He will awake my mercy, which lies dead;
Therefore I will be sudden and dispatch. [ Afide.

Arth. Are you fick, Hubert! you look pale to-day; In footh I wou'd you were a little fick, That I might fit all night and watch with you. Alas, I love you more than you do me.

Hub. His words do take pofleffion of my bosom. . Read here, young Arthur [Slewing a paper. How now, foolith rheum,

[-Ijide. Turning dif-piteous nature out of door! I must be brief, leit resolution drop Out at mine eyes in tender womanish tears. Can you not read it? is it not fair writ?

Arth. Too fairly, Hubert, for to foul effect.
Must
you

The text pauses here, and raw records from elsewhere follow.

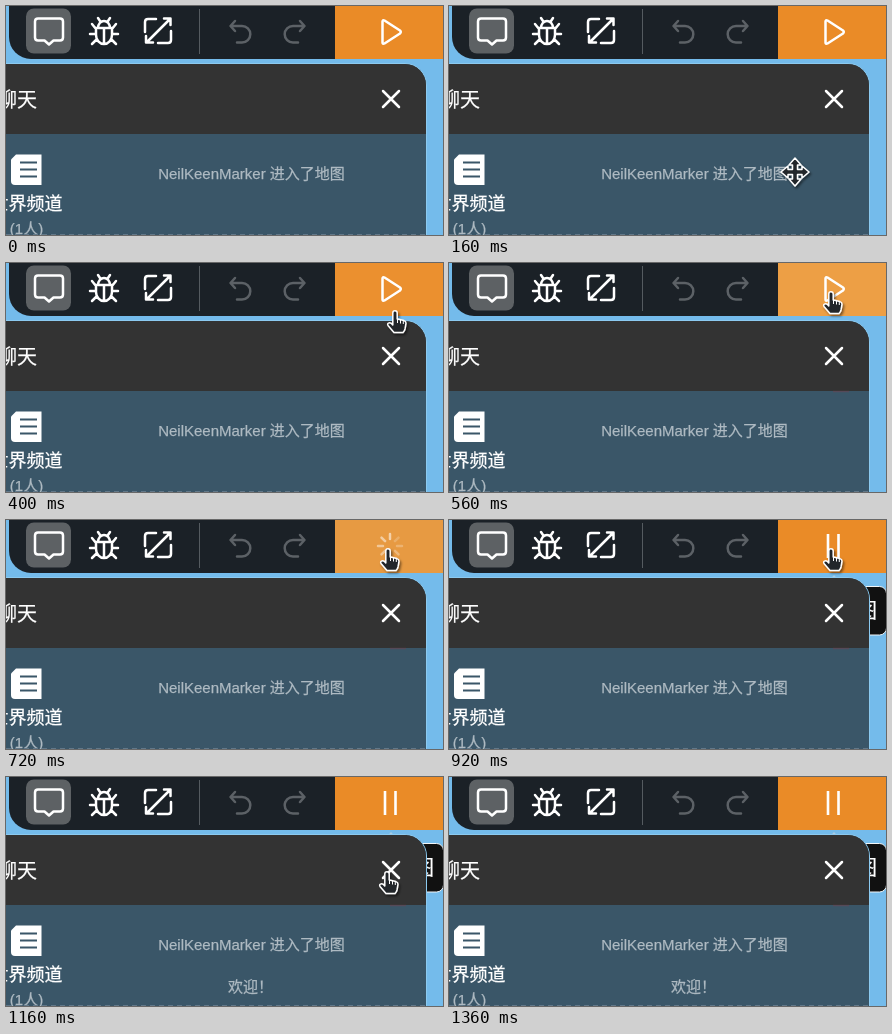
An HTML page for the animation above (1640 ms loop, 437x229 px).

```html
<!DOCTYPE html>
<html lang="zh-CN">
<head>
<meta charset="utf-8">
<style>
  html, body { margin: 0; width: 100%; height: 100%; overflow: hidden; background: #74bbeb; }
  svg { display: block; width: 437px; height: 229px; }
  text {
    font-family: "Liberation Sans", "Noto Sans CJK SC", "Noto Sans CJK", sans-serif;
    fill: #fff; stroke: #fff; stroke-width: .25;
  }
  .line { fill: none; stroke: #fff; stroke-width: 2.5; stroke-linecap: round; stroke-linejoin: round; }
  .dim { stroke: #5c6166; }
  .note { font-size: 15px; fill: #aebac2; stroke: #aebac2; text-anchor: middle; }
  .cursor { fill: #24282c; stroke: #fff; stroke-width: 1.5; stroke-linejoin: round; }
</style>
</head>
<body>
<svg viewBox="0 0 437 229">
  <defs>
    <filter id="shade" x="-50%" y="-50%" width="200%" height="200%">
      <feDropShadow dx="1.5" dy="2" stdDeviation="1.2" flood-opacity=".5"/>
    </filter>
  </defs>
  <rect width="437" height="229" fill="#74bbeb"/>

  <!-- toolbar -->
  <path d="M3 0H329V53H25A22 22 0 0 1 3 31Z" fill="#1b2127"/>
  <rect x="20" y="2.500" width="45" height="45" rx="8" fill="#5d6164"/>
  <path class="line" d="M32 12.500H54Q57 12.500 57 15.500V31.500Q57 34.500 54 34.500H47.500L43 38.500L38.500 34.500H32Q29 34.500 29 31.500V15.500Q29 12.500 32 12.500Z"/>
  <path class="line" d="M90 22H106V29A8 9 0 0 1 90 29ZM92 22A6 7 0 0 1 104 22M98 22V38
    M90 28H84M106 28H112M90 23L86 18M106 23L110 18M91 33L86 38M105 33L110 38M94 15L92 12M102 15L104 12"/>
  <path class="line" d="M150 13H142Q139 13 139 16V26M165 25V34Q165 37 162 37H152
    M141 36L164 13M158 12.500H164.500V19M140 30V36.500H147"/>
  <path d="M193.500 3V48" stroke="#555b60"/>
  <path id="undo" class="line dim" d="M229 15L224.500 20L229 25M225.500 20H236A8.300 8.300 0 0 1 236 36.600H231"/>
  <use href="#undo" transform="matrix(-1 0 0 1 523 0)"/>

  <!-- run button -->
  <rect id="button" x="329" width="108" height="53" fill="#ea8b27"/>
  <path id="play" class="line" d="M376.500 15.500V36.500Q376.500 38.500 378.500 37.500L394 27.500Q395.500 26 394 24.500L378.500 14.500Q376.500 13.500 376.500 15.500Z"/>
  <g id="spinner"></g>
  <path id="pause" d="M379 14V38M389.500 14V38" stroke="#fff" stroke-width="2.600"/>

  <!-- tooltip under the panel -->
  <g id="tip">
    <path d="M375 66L385 55L395 66Z" fill="#a9cde5"/>
    <rect x="330" y="66.500" width="107.500" height="48.500" rx="7" fill="#111" stroke="#f2f5f7"/>
    <text x="428" y="98" font-size="20" text-anchor="end">结束地图</text>
  </g>

  <!-- chat panel -->
  <path d="M-5 57.500H399A21.500 21.500 0 0 1 420.500 79V235H-5Z" fill="#3a5668" stroke="#8ccaf0"/>
  <path d="M0 58H399A21 21 0 0 1 420 79V128H0Z" fill="#333"/>
  <path id="mark" d="M384 128.500H400" stroke="#71404b" stroke-width="1.500" opacity=".5"/>
  <text x="-9" y="101" font-size="20">聊天</text>
  <path class="line" d="M377 85L393 101M393 85L377 101"/>
  <path d="M10 148.500H35.500V179H9Q5 179 5 175V153.500Z" fill="#fff"/>
  <path d="M14 156.500H31M14 163.500H31M14 170.500H31" stroke="#3a5668" stroke-width="2.200"/>
  <text x="20.500" y="203.500" font-size="18" text-anchor="middle">世界频道</text>
  <text class="note" x="20.500" y="228">(1人)</text>
  <path d="M0 228.500H420" stroke="#627889" stroke-dasharray="5 4"/>
  <text class="note" x="245.500" y="173">NeilKeenMarker 进入了地图</text>
  <text id="welcome" class="note" x="244.500" y="215">欢迎！</text>

  <!-- cursors -->
  <g filter="url(#shade)">
    <g id="move" class="cursor">
      <path d="M0 -14L6 -7H2.500V-2.500H7V-6L14 0L7 6V2.500H2.500V7H6L0 14L-6 7H-2.500V2.500H-7V6L-14 0L-7 -6V-2.500H-2.500V-7H-6Z"/>
    </g>
    <g id="hand" class="cursor">
      <path d="M-2.200 14V2A2.200 2.200 0 0 1 2.200 2V8L9 9.600Q11 10.200 11 12.200L10 18Q9.500 20 8 21.500H-1L-7 14.500Q-8 12.500 -6 11.900Q-4 11.500 -2.200 14Z"/>
      <path d="M2.500 8V12M5.500 9V12.500M8.300 10V13" stroke-width="1"/>
    </g>
  </g>
</svg>
<script>
const LOOP = 1640, TICK = 40;
const $ = id => document.getElementById(id);

// time, x, y of the pointer
const path = [
  [80, 292, 222], [160, 346, 166], [240, 388, 121], [320, 393, 84], [400, 389, 48],
  [480, 384, 33], [560, 382, 29], [920, 382, 29], [1000, 382, 48], [1080, 381, 80],
  [1160, 381, 95], [1200, 359, 124], [1280, 299, 188], [1360, 250, 250]
];

const spokes = 8;
$('spinner').innerHTML = Array.from({ length: spokes }, (_, i) =>
  `<path class="line" d="M384 19V14" transform="rotate(${i * 360 / spokes} 384 26)"/>`).join('');

const show = (id, on) => { $(id).style.display = on ? '' : 'none'; };
const mix = (a, b, k) => a + (b - a) * k;

function pointer(t) {
  const i = path.findIndex(p => p[0] > t);
  if (i < 1) return null;
  const [a, b] = [path[i - 1], path[i]];
  const k = (t - a[0]) / (b[0] - a[0]);
  return [mix(a[1], b[1], k), mix(a[2], b[2], k)];
}

function buttonColor(t) {
  const k = t < 840 ? Math.min(1, Math.max(0, (t - 360) / 160)) : 0;
  const peak = t < 640 ? [237, 159, 69] : [231, 154, 66];
  return `rgb(${[234, 139, 39].map((c, i) => Math.round(mix(c, peak[i], k)))})`;
}

function draw(now) {
  const t = Math.floor(now % LOOP / TICK) * TICK;
  const p = pointer(t);
  const onLink = p && p[1] < 107;
  show('hand', onLink);
  show('move', p && !onLink);
  if (p) $(onLink ? 'hand' : 'move').setAttribute('transform', `translate(${p})`);

  $('button').setAttribute('fill', buttonColor(t));
  show('play', t < 640);
  show('spinner', t >= 640 && t < 840);
  show('pause', t >= 840);
  show('tip', t >= 880);
  show('mark', t >= 480);
  show('welcome', t >= 1040);

  const head = Math.floor(t / 80);
  [...$('spinner').children].forEach((s, i) => {
    s.style.opacity = 0.2 + 0.4 * ((i - head + 10 * spokes) % spokes) / spokes;
  });
}

const start = performance.now();
function frame() {
  draw(performance.now() - start);
  requestAnimationFrame(frame);
}
frame();
</script>
</body>
</html>
```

with irons burn out both mine eyes?
Hub. Young boy, I must.
Arth. And will you?
Hub. And I will.

Arth. Have you the heart? When your head did but
I knit my hankerchief about your brows; [ake,
The best I had, a princess wrought it me,
And I did never ask it you again ;
And with my hand at midnight held your head;
And, like the watchful minutes to the hour,
Still and anon chear'd up the heavy time,
Saying, What lack you? and, Where lies your grief?
Or, What good love may I perform for you?
Many a poor man's fon would have lain fill,
And ne'er have spoke a loving word to you ;
But you at your fick service had a prince.
Nay, you may think my love was crafty love,
And call it cunning. Do, an if you will:

If

« PreviousContinue »